Salesforce aims to help immigrant students with donations to San Francisco, Oakland schools

Salesforce aims to help immigrant students with donations to San Francisco, Oakland schools

Salesforce CEO Marc Benioff

Robert Galbraith/Reuters

Salesforce CEO Marc Benioff

Like many of his peers, Salesforce CEO Marc Benioff has been an outspoken critic of President Donald Trump's various proposals to restrict immigration and the number of refugees accepted into the US.


On Tuesday, Benioff is putting his company's money where his mouth is., Salesforce's nonprofit offshoot, is giving $12.2 million to the San Francisco and Oakland unified school districts, part of which will be used to support students from immigrant and refugee families.

The support for what Salesforce calls "newcomers" will particularly benefit Oakland Unified, where one in eight students has relocated from another country. In the last four years, the number of immigrant and refugee students in the district more than doubled, from 1,299 to 2,731. In the same time period, the number of refugee students alone in the district increased 530% - from 30 to 189., which sells Salesforce products to other nonprofits and issues grants with the proceeds, is giving Oakland Unified a total of $5.2 million, part of which will go toward funding computer-science and math programs. Another party will fund social workers and academic aid to immigrants and refugees.

This is the fifth year has given a grant to San Francisco Unified, and the second year it's given one to Oakland Unified. But it's the first year the organization has donated money with the express aim of helping immigrants and refugees.
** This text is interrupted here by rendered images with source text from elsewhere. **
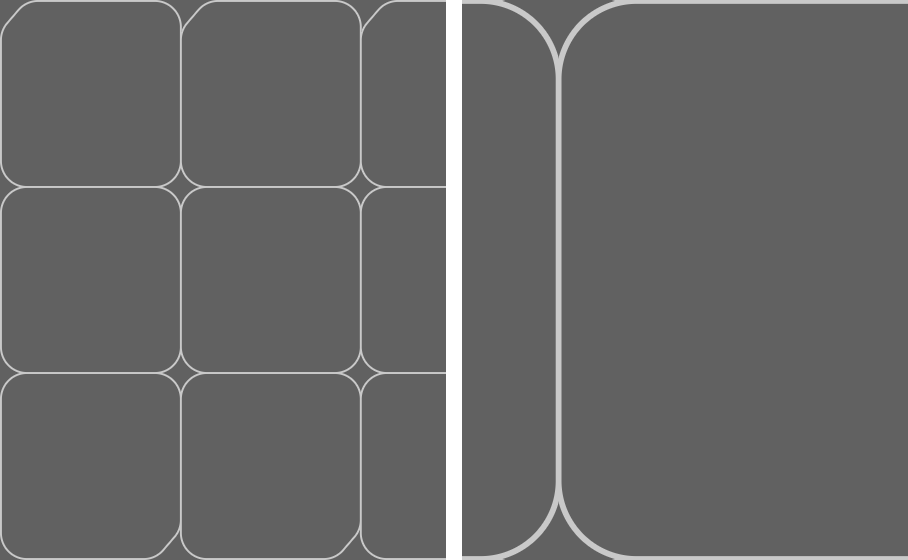
Left, the full canvas; right, a detail of the centre.
A Shadertoy shader for this pattern:

```glsl
// Grid of rounded tiles outlined by thin pale lines on flat grey.
// Each tile is an inner box offset by the corner radius; the top row has
// its upper left corner cut, the bottom row its lower right corner.

const vec2 CANVAS = vec2(614.0, 768.0);   // design units across and down
const vec2 FIRST_CORNER = vec2(1.3, 1.3);
const vec2 TILE = vec2(247.7, 255.13);
const vec2 CUT = vec2(15.5, 18.0);
const float RADIUS = 35.7;
const float HALF_LINE = 1.33;
const int COLUMNS = 3;
const int ROWS = 3;
const vec3 GROUND = vec3(0.38);
const vec3 LINE = vec3(0.79);

float segmentDistance(vec2 p, vec2 a, vec2 b) {
    vec2 pa = p - a, ba = b - a;
    float t = clamp(dot(pa, ba) / max(dot(ba, ba), 1e-6), 0.0, 1.0);
    return length(pa - ba * t);
}

// Signed distance to a quadrant (x < 0, y < 0) whose corner is cut off.
float cutCornerDistance(vec2 q, vec2 cut, vec2 reach) {
    vec2 a = vec2(-cut.x, 0.0);
    vec2 b = vec2(0.0, -cut.y);
    float d = segmentDistance(q, a, b);
    d = min(d, segmentDistance(q, a, vec2(-reach.x, 0.0)));
    d = min(d, segmentDistance(q, b, vec2(0.0, -reach.y)));
    bool inside = max(q.x, q.y) < 0.0 && dot(q - a, cut.yx) <= 0.0;
    return inside ? -d : d;
}

// Distance to the outline of a tile centred at the origin, y down.
float tileOutline(vec2 p, vec2 halfSize, float radius, vec2 cut, int row) {
    bool upperLeft = row == 0 && p.x < 0.0 && p.y < 0.0;
    bool lowerRight = row == ROWS - 1 && p.x > 0.0 && p.y > 0.0;
    vec2 cornerCut = (upperLeft || lowerRight) ? cut : vec2(0.0);
    vec2 inner = halfSize - radius;
    return abs(cutCornerDistance(abs(p) - inner, cornerCut, inner) - radius);
}

void mainImage(out vec4 fragColor, in vec2 fragCoord) {
    vec2 uv = fragCoord / iResolution.xy;
    vec2 p = vec2(uv.x, 1.0 - uv.y) * CANVAS;
    float pixel = CANVAS.y / iResolution.y;

    // Nearest outline of all tiles, so shared edges merge into one line
    float d = CANVAS.y;
    for (int row = 0; row < ROWS; row++) {
        for (int column = 0; column < COLUMNS; column++) {
            vec2 center = FIRST_CORNER + (vec2(column, row) + 0.5) * TILE;
            d = min(d, tileOutline(p - center, 0.5 * TILE, RADIUS, CUT, row));
        }
    }

    float coverage = clamp((HALF_LINE - d) / pixel + 0.5, 0.0, 1.0);
    fragColor = vec4(mix(GROUND, LINE, coverage), 1.0);
}
```
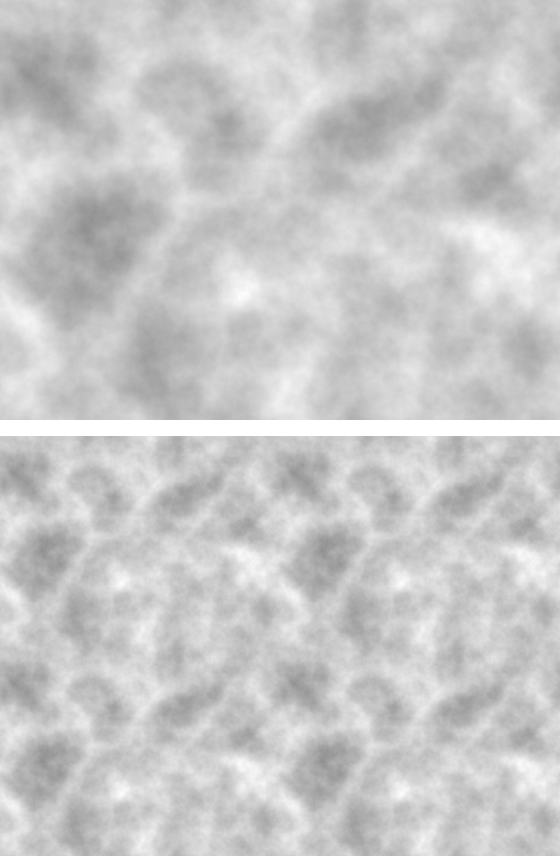
Top: one tile. Bottom: repeated 2 by 2.
Reproduce this texture procedurally as a Shadertoy shader.

```glsl
const float TAU = 6.2831853;
const vec2 BASE_CELLS = vec2(4.0, 3.0);
const int OCTAVES = 7;
const float PERSISTENCE = 0.52;
const float CLOUD_LIGHT = 0.871;
const float CLOUD_DEPTH = 0.355;

// Integer hash of a lattice point, from 0 to 1
float hash(vec2 cell, int seed) {
    uvec2 q = uvec2(cell);
    uint h = q.x * 1597u + q.y * 51749u + uint(seed) * 7919u + 101u;
    h = (h ^ (h >> 15)) * 73244475u;
    h = (h ^ (h >> 13)) * 73244475u;
    h ^= h >> 16;
    return float(h & 65535u) / 65536.0;
}

// Slope contribution of one lattice corner, wrapped at the period
float corner(vec2 cell, vec2 offset, vec2 period, int seed) {
    float angle = TAU * hash(mod(cell, period), seed);
    return dot(vec2(cos(angle), sin(angle)), offset);
}

// Tiling gradient noise
float gradientNoise(vec2 p, vec2 period, int seed) {
    vec2 cell = floor(p);
    vec2 f = p - cell;
    vec2 w = f * f * f * (f * (f * 6.0 - 15.0) + 10.0);
    vec2 right = vec2(1.0, 0.0);
    vec2 up = vec2(0.0, 1.0);
    float low = mix(corner(cell, f, period, seed),
                    corner(cell + right, f - right, period, seed), w.x);
    float high = mix(corner(cell + up, f - up, period, seed),
                     corner(cell + 1.0, f - 1.0, period, seed), w.x);
    return mix(low, high, w.y);
}

// Absolute value with a slightly rounded crease
float softAbs(float x, float rounding) {
    return sqrt(x * x + rounding * rounding) - rounding;
}

// Broad octaves are mostly folded into creases, fine ones stay smooth
float cloudDensity(vec2 uv, vec2 cells) {
    float sum = 0.0;
    float amplitude = 1.0;
    float fold = 0.92;
    for (int i = 0; i < OCTAVES; i++) {
        vec2 shift = fract(float(i) * vec2(0.618, 0.382));
        vec2 p = uv * cells + shift;
        float creased = softAbs(gradientNoise(p, cells, i), 0.012);
        float smoothed = gradientNoise(p + 0.5, cells, i + OCTAVES);
        sum += amplitude * (fold * creased + sqrt(1.0 - fold * fold) * smoothed);
        cells *= 2.0;
        amplitude *= PERSISTENCE;
        fold *= 0.75;
    }
    return sum;
}

void mainImage(out vec4 fragColor, in vec2 fragCoord) {
    vec2 uv = fragCoord / iResolution.xy;
    float gray = CLOUD_LIGHT - CLOUD_DEPTH * cloudDensity(uv, BASE_CELLS);
    fragColor = vec4(vec3(clamp(gray, 0.0, 1.0)), 1.0);
}
```
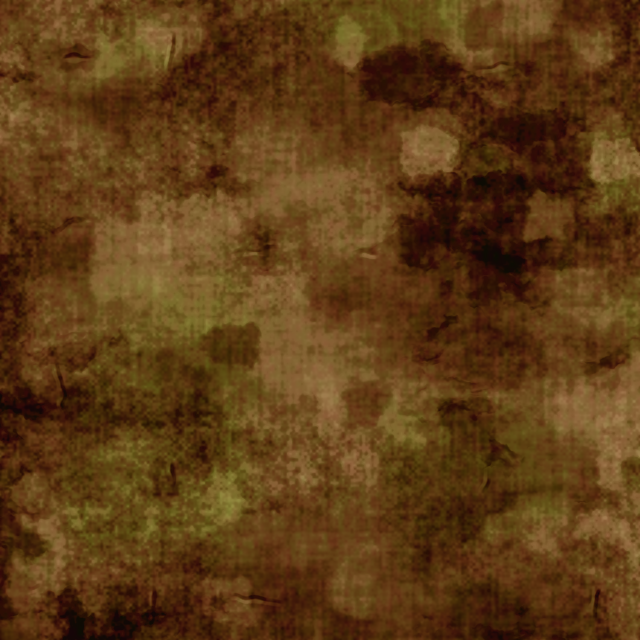
A WebGL 1 fragment shader for this texture:

```glsl
precision highp float;
// Weathered painted cloth: soft brown and olive patches, dark stains, fine weave.
uniform vec2 u_resolution;

#define STAIN_SCALE 4.8
#define STAIN_GAIN 2.9
#define BLOT_GAIN 1.5
#define LARGE_CELLS 6.0
#define SMALL_CELLS 10.0
#define PATCH_OPACITY 0.8
#define EDGE_WARP 0.026
#define THREAD_SCALE 170.0
#define THREAD_GAIN 0.65
#define GRAIN_GAIN 1.35
#define STROKE_CELLS 6.0
#define OLIVE_GAIN 0.7

float hash(vec2 p) {
  return fract(sin(dot(p, vec2(127.1, 311.7))) * 43758.5453);
}

vec2 hash2(vec2 p) {
  return vec2(hash(p), hash(p + vec2(37.2, 17.9)));
}

// Value noise centred on zero
float noise(vec2 p) {
  vec2 cell = floor(p), f = fract(p);
  f = f * f * (3.0 - 2.0 * f);
  float low = mix(hash(cell), hash(cell + vec2(1.0, 0.0)), f.x);
  float high = mix(hash(cell + vec2(0.0, 1.0)), hash(cell + 1.0), f.x);
  return mix(low, high, f.y) - 0.5;
}

float fbm(vec2 p) {
  float sum = 0.0, gain = 1.0;
  for (int i = 0; i < 5; i++) {
    sum += gain * noise(p);
    p = p * 2.07 + vec2(11.3, 5.7);
    gain *= 0.62;
  }
  return sum;
}

float roundBox(vec2 p, vec2 halfSize, float radius) {
  vec2 d = abs(p) - halfSize + radius;
  return length(max(d, 0.0)) + min(max(d.x, d.y), 0.0) - radius;
}

// Lays soft rounded patches over the paint: x is tone, y is greenness
vec2 addPatches(vec2 paint, vec2 p, float cells, float seed) {
  vec2 q = p * cells;
  for (int j = -1; j <= 1; j++) {
    for (int i = -1; i <= 1; i++) {
      vec2 id = floor(q) + vec2(float(i), float(j));
      vec2 shift = 0.6 * (hash2(id + seed) - 0.5);
      vec2 halfSize = 0.2 + 0.26 * hash2(id + seed + 5.3);
      vec2 kind = hash2(id + seed + 9.1);
      float d = roundBox(q - id - 0.5 - shift, halfSize, 0.17);
      float softness = mix(0.05, 0.19, hash(id + seed + 2.6));
      float cover = PATCH_OPACITY * (1.0 - smoothstep(-softness, softness, d));
      cover *= step(0.45, kind.x);
      float tone = mix(-1.2, 1.9, kind.y) + 0.3 * paint.x;
      paint = mix(paint, vec2(tone, smoothstep(0.92, 0.97, kind.x)), cover);
    }
  }
  return paint;
}

// Faint ragged cracks with a lit lower lip
float strokes(vec2 p) {
  vec2 q = p * STROKE_CELLS;
  vec2 id = floor(q), kind = hash2(id + 71.0);
  vec2 d = q - id - 0.5 - 0.35 * (hash2(id + 43.0) - 0.5);
  if (kind.x > 0.88) d = d.yx;
  d.y += (kind.y - 0.5) * 0.4 * d.x + 0.25 * d.x * d.x + 0.05 * noise(p * 60.0);
  float reach = 1.0 - smoothstep(0.1, 0.3, abs(d.x));
  reach *= step(0.6, kind.x) * smoothstep(-0.25, 0.2, noise(p * 45.0));
  float crack = 1.0 - smoothstep(0.006, 0.028, abs(d.y));
  float lip = 1.0 - smoothstep(0.006, 0.028, abs(d.y + 0.04));
  return reach * (0.9 * lip - 1.4 * crack);
}

// Tone in standard deviations to paint colour
vec3 ramp(float t) {
  vec3 c = mix(vec3(0.07, 0.03, 0.02), vec3(0.18, 0.05, 0.02), smoothstep(-3.2, -2.1, t));
  c = mix(c, vec3(0.25, 0.11, 0.03), clamp((t + 2.0) / 0.65, 0.0, 1.0));
  c = mix(c, vec3(0.32, 0.17, 0.04), clamp((t + 1.35) / 0.65, 0.0, 1.0));
  c = mix(c, vec3(0.39, 0.23, 0.08), clamp((t + 0.7) / 0.65, 0.0, 1.0));
  c = mix(c, vec3(0.42, 0.29, 0.11), clamp((t + 0.05) / 0.65, 0.0, 1.0));
  c = mix(c, vec3(0.52, 0.38, 0.20), clamp((t - 0.6) / 0.75, 0.0, 1.0));
  return mix(c, vec3(0.62, 0.49, 0.30), smoothstep(1.35, 2.8, t));
}

void main() {
  vec2 p = gl_FragCoord.xy / u_resolution.y;
  vec2 ragged = p + EDGE_WARP * vec2(fbm(p * 14.0), fbm(p * 14.0 + 31.0));

  // Broad stains, two sizes of patch, then dark ragged blots
  vec2 paint = vec2(STAIN_GAIN * fbm(ragged * vec2(0.85, 1.2) * STAIN_SCALE), 0.0);
  paint = addPatches(paint, ragged, LARGE_CELLS, 3.0);
  paint = addPatches(paint, ragged, SMALL_CELLS, 57.0);
  float blot = smoothstep(0.2, 0.5, fbm(ragged * vec2(6.0, 9.0) + 47.0));
  paint.x -= BLOT_GAIN * blot * (1.0 - smoothstep(0.4, 1.4, paint.x));

  // Weave, grain and cracks
  float warpThread = noise(p * vec2(THREAD_SCALE, 16.0));
  float weftThread = noise(p * vec2(16.0, THREAD_SCALE) + 7.0);
  float grain = 0.6 * noise(p * 55.0) + noise(p * 110.0) + 0.9 * noise(p * 220.0);
  float roughness = smoothstep(-0.3, 0.3, noise(p * 7.0 + 19.0));
  float tone = paint.x + THREAD_GAIN * (warpThread + 0.7 * weftThread);
  tone += GRAIN_GAIN * mix(0.4, 1.0, roughness) * grain + strokes(p);

  // Sparse olive drifts and small red-green flecks
  vec3 color = ramp(tone);
  float olive = smoothstep(0.17, 0.42, noise(ragged * vec2(6.0, 4.0) + 83.0));
  olive = OLIVE_GAIN * max(olive, paint.y);
  color *= mix(vec3(1.0), vec3(0.92, 1.15, 0.78), olive);
  float fleck = noise(p * vec2(120.0, 80.0) + 29.0) + 0.4 * noise(p * 40.0 + 61.0);
  color += fleck * vec3(0.04, -0.03, 0.02);
  gl_FragColor = vec4(clamp(color, 0.0, 1.0), 1.0);
}
```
Advertisement's relationship with the school districts is being led by Ebony Frelix, the organization's senior vice president of philanthropy and engagement. Born and raised in San Francisco, Frelix was a student in San Francisco Unified as a child.

Now she and her team are working with the two Bay Area school districts to grow their junior-high level programs in computer science and math, focusing particularly on increasing the number of girls and underrepresented youth in those programs.

"We want to give back to the communities where our employees live and work. When we looked across the city and thought what can we do to make a lasting impact, this was one of the key areas identified," Frelix told Business Insider.

Salesforce VP Ebony Frelix

Business Insider

Salesforce SVP of Philanthropy & Engagement, Ebony Frelix, spoke to the crowd at Dreamforce 2016 about another initiative.

Over the last four years, San Francisco Unified has seen a major shift in the demographic makeup of its computer classes. The number of girls in these programs has increased from nearly 200 students to more than 3,800. And the number of students from underrepresented groups has increased from 100 to over 3,800, as well.

In Oakland Unified, which has been working with for just a year, about a thousand students have taken computer science classes for the first time, Salesforce said.


Claire Shorall, manager of computer science at Oakland Unified, described teaching a class in 2014 when there were only 200 students taking computer science district-wide. Today, there are close to 120 classes at the high school and junior-high levels, and the schools treat computer science classes as a part of their core curriculum, said Shorall, whose role is funded through a grant from Intel.

That change - treating computer science as a core subject - has been key in getting girls and underrepresented minorities into the program, she said. To further encourage diversity, one of junior high schools even offers two all-girls computer classes - one of which is aimed at newcomer students. Oakland's efforts to diversify and expand attendance of computer-science classes has been given a boost with the funding from Salesforce and Intel, she said.

"I'm super-excited that we are incredibly stable, and we are moving into a phase where it's not just looking at getting classes into schools but looking at the quality of the program," Shorall said.

While computer literacy is a particular objective of's effort, its approach to immigrant students is focused on much more than just computer training. With immigrants, the organization's donations are meant to help address the bigger issues that such students may need to tackle before they're able to succeed academically.

"You have to reach the whole child," Frelix said. "What one newcomer needs isn't exactly what another child needs."

Advertisement's donations come as many local governments face concerns that they will lose federal funding if they don't cooperate with increasingly severe immigration regulations. In late August, both the state of California and the city of San Francisco sued the US Department of Justice over threats to their funding related to immigration.

Like Benioff, other technology CEOs have become increasingly vocal under the Trump administration about resisting federal policies they disagree with. Many spoke out last week, for example, following the administration's decision to end the Deferred Action on Childhood Arrivals program, the Obama-era initiative that protected from deportation some undocumented immigrants who arrived here as children.